**** Records supplied ****

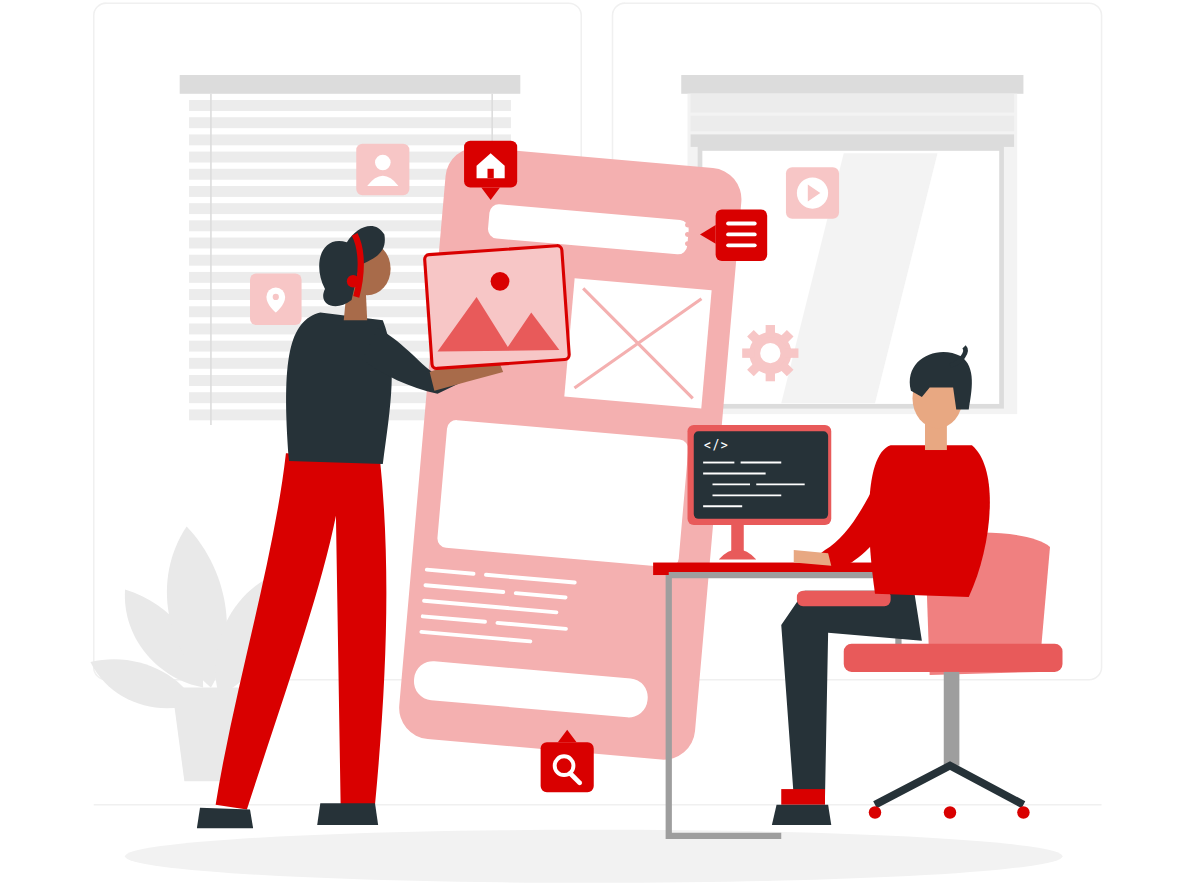
<!DOCTYPE html>
<html lang="en">
<head>
<meta charset="utf-8">
<title>App Design Team</title>
<link rel="stylesheet" href="https://fonts.googleapis.com/css2?family=Roboto+Mono:wght@500&display=swap">
<style>
:root{
  --bg:#ffffff;
  --panel:#fafafa;
  --panel-line:#f0f0f0;
  --blind:#ececec;
  --blind-dark:#dcdcdc;
  --glass:#f3f3f3;
  --plant:#e9e9e9;
  --floor:#f2f2f2;
  --red:#d90000;
  --red-mid:#e85a5a;
  --pink:#f4b0b0;
  --pink-soft:#f7c6c6;
  --pink-chair:#f08080;
  --ink:#263238;
  --skin:#a86b4a;
  --skin-light:#e8a882;
  --white:#ffffff;
  --grey:#9e9e9e;
}
html,body{margin:0;padding:0;width:1200px;height:886px;overflow:hidden;background:var(--bg);}
.scene{display:block;width:1200px;height:886px;}
.code-tag{font-family:'Roboto Mono',monospace;font-size:9px;fill:var(--white);}
</style>
</head>
<body>
<svg class="scene" viewBox="0 0 768 567" xmlns="http://www.w3.org/2000/svg" role="img" aria-label="Two people designing a mobile app interface">
  <defs>
    <g id="gear">
      <circle r="10" fill="none" stroke="var(--pink-soft)" stroke-width="7"/>
      <g fill="var(--pink-soft)">
        <rect x="-3" y="-18" width="6" height="8"/><rect x="-3" y="10" width="6" height="8"/>
        <rect x="-18" y="-3" width="8" height="6"/><rect x="10" y="-3" width="8" height="6"/>
        <rect x="-3" y="-18" width="6" height="8" transform="rotate(45)"/><rect x="-3" y="10" width="6" height="8" transform="rotate(45)"/>
        <rect x="-18" y="-3" width="8" height="6" transform="rotate(45)"/><rect x="10" y="-3" width="8" height="6" transform="rotate(45)"/>
      </g>
    </g>
    <rect id="blind-slat" x="0" y="0" width="206" height="7" fill="var(--blind)"/>
    <path id="leaf" d="M0 0 C-20 -20 -25 -55 -5 -80 C15 -55 15 -20 0 0Z" fill="var(--plant)"/>
  </defs>

  <!-- Wall panels -->
  <rect x="60" y="2" width="312" height="433" rx="8" fill="var(--bg)" stroke="var(--panel-line)"/>
  <rect x="392" y="2" width="313" height="433" rx="8" fill="var(--bg)" stroke="var(--panel-line)"/>

  <!-- Left window with blinds -->
  <g class="window-left">
    <rect x="115" y="48" width="218" height="12" fill="var(--blind-dark)"/>
    <g>
      <use href="#blind-slat" x="121" y="64"/><use href="#blind-slat" x="121" y="75"/>
      <use href="#blind-slat" x="121" y="86"/><use href="#blind-slat" x="121" y="97"/>
      <use href="#blind-slat" x="121" y="108"/><use href="#blind-slat" x="121" y="119"/>
      <use href="#blind-slat" x="121" y="130"/><use href="#blind-slat" x="121" y="141"/>
      <use href="#blind-slat" x="121" y="152"/><use href="#blind-slat" x="121" y="163"/>
      <use href="#blind-slat" x="121" y="174"/><use href="#blind-slat" x="121" y="185"/>
      <use href="#blind-slat" x="121" y="196"/><use href="#blind-slat" x="121" y="207"/>
      <use href="#blind-slat" x="121" y="218"/><use href="#blind-slat" x="121" y="229"/>
      <use href="#blind-slat" x="121" y="240"/><use href="#blind-slat" x="121" y="251"/>
      <use href="#blind-slat" x="121" y="262"/>
    </g>
    <line x1="135" y1="60" x2="135" y2="272" stroke="var(--blind-dark)"/>
    <line x1="315" y1="60" x2="315" y2="272" stroke="var(--blind-dark)"/>
  </g>

  <!-- Right window -->
  <g class="window-right">
    <rect x="436" y="48" width="219" height="12" fill="var(--blind-dark)"/>
    <rect x="440" y="60" width="211" height="205" fill="var(--glass)"/>
    <rect x="448" y="95" width="193" height="165" fill="var(--bg)" stroke="var(--blind-dark)" stroke-width="3"/>
    <rect x="442" y="60" width="207" height="12" fill="var(--blind)"/>
    <rect x="442" y="74" width="207" height="10" fill="var(--blind)"/>
    <rect x="442" y="86" width="207" height="8" fill="var(--blind-dark)"/>
    <polygon points="540,98 600,98 560,258 500,258" fill="var(--glass)"/>
  </g>

  <!-- Floor -->
  <ellipse cx="380" cy="548" rx="300" ry="17" fill="var(--floor)"/>
  <line x1="60" y1="515" x2="705" y2="515" stroke="var(--panel-line)"/>

  <!-- Background plant -->
  <g class="plant">
    <use href="#leaf" transform="translate(130 440) rotate(-35)"/>
    <use href="#leaf" transform="translate(135 440) rotate(-5) scale(1.3)"/>
    <use href="#leaf" transform="translate(140 445) rotate(30) scale(1.1)"/>
    <use href="#leaf" transform="translate(125 450) rotate(-65) scale(.9)"/>
    <path d="M110 440 H170 L162 500 H118Z" fill="var(--plant)"/>
  </g>

  <!-- Floating icons -->
  <g class="icon-user">
    <rect x="228" y="92" width="34" height="33" rx="4" fill="var(--pink-soft)"/>
    <circle cx="245" cy="104" r="5" fill="var(--white)"/>
    <path d="M235 119 Q245 106 255 119Z" fill="var(--white)"/>
  </g>
  <g class="icon-location">
    <rect x="160" y="175" width="33" height="33" rx="4" fill="var(--pink-soft)"/>
    <path d="M176.5 184 a6 6 0 0 1 6 6 c0 5 -6 10 -6 10 s-6 -5 -6 -10 a6 6 0 0 1 6 -6Z" fill="var(--white)"/>
    <circle cx="176.5" cy="190" r="2" fill="var(--pink-soft)"/>
  </g>
  <g class="icon-play">
    <rect x="503" y="107" width="34" height="33" rx="4" fill="var(--pink-soft)"/>
    <circle cx="520" cy="123.5" r="10" fill="var(--white)"/>
    <polygon points="517,118 525,123.5 517,129" fill="var(--pink-soft)"/>
  </g>
  <use href="#gear" x="535" y="180" transform="translate(107 36) scale(.8) translate(-107 -36)"/>
  <use href="#gear" x="493" y="226"/>

  <!-- Phone mockup -->
  <g class="phone" transform="rotate(5 362 290)">
    <rect x="270" y="100" width="190" height="380" rx="20" fill="var(--pink)"/>
    <rect x="300" y="135" width="128" height="22" rx="6" fill="var(--white)"/>
    <g class="placeholder-image">
      <rect x="358" y="178" width="88" height="76" fill="var(--white)"/>
      <path d="M364 184 L440 248 M440 184 L364 248" stroke="var(--pink)" stroke-width="2"/>
    </g>
    <rect x="285" y="275" width="155" height="82" rx="6" fill="var(--white)"/>
    <g class="text-lines" stroke="var(--white)" stroke-width="2.5" stroke-linecap="round">
      <line x1="280" y1="372" x2="310" y2="372"/><line x1="318" y1="372" x2="375" y2="372"/>
      <line x1="280" y1="382" x2="330" y2="382"/><line x1="338" y1="382" x2="370" y2="382"/>
      <line x1="280" y1="392" x2="365" y2="392"/>
      <line x1="280" y1="402" x2="320" y2="402"/><line x1="328" y1="402" x2="372" y2="402"/>
      <line x1="280" y1="412" x2="350" y2="412"/>
    </g>
    <rect x="278" y="430" width="150" height="25" rx="12" fill="var(--white)"/>
  </g>

  <!-- Home icon -->
  <g class="icon-home">
    <rect x="297" y="90" width="34" height="30" rx="4" fill="var(--red)"/>
    <polygon points="308,120 320,120 314,128" fill="var(--red)"/>
    <path d="M305 106 L314 98 L323 106 V114 H305Z" fill="var(--white)"/>
    <rect x="312" y="108" width="4" height="6" fill="var(--red)"/>
  </g>
  <!-- Menu icon -->
  <g class="icon-menu">
    <rect x="458" y="134" width="33" height="33" rx="4" fill="var(--red)"/>
    <polygon points="458,144 448,150 458,156" fill="var(--red)"/>
    <g stroke="var(--white)" stroke-width="2.5" stroke-linecap="round">
      <line x1="466" y1="143" x2="483" y2="143"/><line x1="466" y1="150" x2="483" y2="150"/><line x1="466" y1="157" x2="483" y2="157"/>
    </g>
    <g fill="var(--pink)"><circle cx="440" cy="144" r="1.6"/><circle cx="440" cy="150" r="1.6"/><circle cx="440" cy="156" r="1.6"/></g>
  </g>
  <!-- Search icon -->
  <g class="icon-search">
    <rect x="346" y="475" width="34" height="32" rx="4" fill="var(--red)"/>
    <polygon points="357,475 369,475 363,467" fill="var(--red)"/>
    <circle cx="361" cy="490" r="6" fill="none" stroke="var(--white)" stroke-width="2.5"/>
    <line x1="365" y1="495" x2="371" y2="501" stroke="var(--white)" stroke-width="3" stroke-linecap="round"/>
  </g>

  <!-- Woman designer -->
  <g class="designer">
    <path d="M183 290 C175 360 150 440 138 515 L158 518 C180 450 205 380 215 330 L218 515 L240 515 C248 430 250 360 243 292Z" fill="var(--red)"/>
    <path d="M128 517 L160 518 L162 530 L126 530Z" fill="var(--ink)"/>
    <path d="M205 514 L240 514 L242 528 L203 528Z" fill="var(--ink)"/>
    <path d="M205 200 C185 205 180 230 185 295 L245 297 C250 260 255 230 245 205 Z" fill="var(--ink)"/>
    <path d="M242 210 C260 220 270 235 280 240 L302 230 L305 240 L280 252 C262 248 245 240 232 230Z" fill="var(--ink)"/>
    <path d="M275 238 L302 228 L318 228 L322 238 L300 244 L278 250Z" fill="var(--skin)"/>
    <g class="held-card">
      <rect x="274" y="160" width="88" height="73" rx="3" fill="var(--pink-soft)" stroke="var(--red)" stroke-width="2" transform="rotate(-4 318 196)"/>
      <polygon points="280,225 305,190 325,222 340,200 358,224" fill="var(--red-mid)"/>
      <circle cx="320" cy="180" r="6" fill="var(--red)"/>
    </g>
    <path d="M222 184 L234 184 L235 205 L220 205Z" fill="var(--skin)"/>
    <ellipse cx="235" cy="172" rx="15" ry="17" fill="var(--skin)"/>
    <path d="M222 155 C205 150 200 170 208 185 C203 195 215 200 225 192 L230 170 C240 165 248 162 246 150 C240 140 228 145 222 155Z" fill="var(--ink)"/>
    <path d="M227 150 C232 160 232 175 228 190" fill="none" stroke="var(--red)" stroke-width="4"/>
    <circle cx="226" cy="180" r="4" fill="var(--red)"/>
  </g>

  <!-- Desk -->
  <g class="desk">
    <rect x="418" y="360" width="170" height="8" fill="var(--red)"/>
    <path d="M428 368 V535 H500 M428 368 H575 V420" fill="none" stroke="var(--grey)" stroke-width="4"/>
  </g>

  <!-- Monitor -->
  <g class="monitor">
    <rect x="468" y="335" width="8" height="20" fill="var(--red-mid)"/>
    <path d="M460 358 Q472 345 484 358Z" fill="var(--red-mid)"/>
    <rect x="440" y="272" width="92" height="64" rx="4" fill="var(--red-mid)"/>
    <rect x="444" y="276" width="86" height="56" rx="3" fill="var(--ink)"/>
    <text class="code-tag" x="450" y="288">&lt;/&gt;</text>
    <g stroke="var(--white)" stroke-width="1.2">
      <line x1="450" y1="296" x2="470" y2="296"/><line x1="474" y1="296" x2="500" y2="296"/>
      <line x1="450" y1="303" x2="490" y2="303"/><line x1="456" y1="310" x2="480" y2="310"/>
      <line x1="484" y1="310" x2="515" y2="310"/><line x1="456" y1="317" x2="500" y2="317"/>
      <line x1="450" y1="324" x2="475" y2="324"/>
    </g>
  </g>

  <!-- Man developer -->
  <g class="developer">
    <path d="M515 378 L585 378 L590 410 L530 405 L528 510 L508 510 L500 400Z" fill="var(--ink)"/>
    <rect x="500" y="505" width="28" height="10" fill="var(--red)"/>
    <path d="M497 515 L530 515 L532 528 L494 528Z" fill="var(--ink)"/>
    <g class="chair">
      <path d="M592 345 C620 338 660 340 672 350 L665 430 L595 432Z" fill="var(--pink-chair)"/>
      <rect x="510" y="378" width="60" height="10" rx="4" fill="var(--red-mid)"/>
      <rect x="540" y="412" width="140" height="18" rx="5" fill="var(--red-mid)"/>
      <rect x="604" y="430" width="10" height="60" fill="var(--grey)"/>
      <path d="M560 515 L608 490 L655 515" fill="none" stroke="var(--ink)" stroke-width="5"/>
      <g fill="var(--red)"><circle cx="560" cy="520" r="4"/><circle cx="608" cy="520" r="4"/><circle cx="655" cy="520" r="4"/></g>
    </g>
    <path d="M570 285 C555 290 553 330 560 380 L620 382 C635 350 640 300 622 285Z" fill="var(--red)"/>
    <path d="M560 310 C550 330 540 345 528 352 L520 358 L530 365 L545 360 C560 350 575 330 578 315Z" fill="var(--red)"/>
    <path d="M508 352 L530 354 L532 362 L508 360Z" fill="var(--skin-light)"/>
    <rect x="592" y="268" width="14" height="20" fill="var(--skin-light)"/>
    <ellipse cx="600" cy="255" rx="16" ry="19" fill="var(--skin-light)"/>
    <path d="M583 250 C578 230 600 220 615 228 C625 235 622 250 620 262 L612 262 L610 248 L595 248 L590 254Z" fill="var(--ink)"/>
    <path d="M608 234 C615 232 620 225 617 222" fill="none" stroke="var(--ink)" stroke-width="3"/>
  </g>
</svg>
</body>
</html>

****

- **Task prompt**
If a line in the records above holds the string "plant", copy it out.

- **Your response**
  --plant:#e9e9e9;
    <path id="leaf" d="M0 0 C-20 -20 -25 -55 -5 -80 C15 -55 15 -20 0 0Z" fill="var(--plant)"/>
  <!-- Background plant -->
  <g class="plant">
    <path d="M110 440 H170 L162 500 H118Z" fill="var(--plant)"/>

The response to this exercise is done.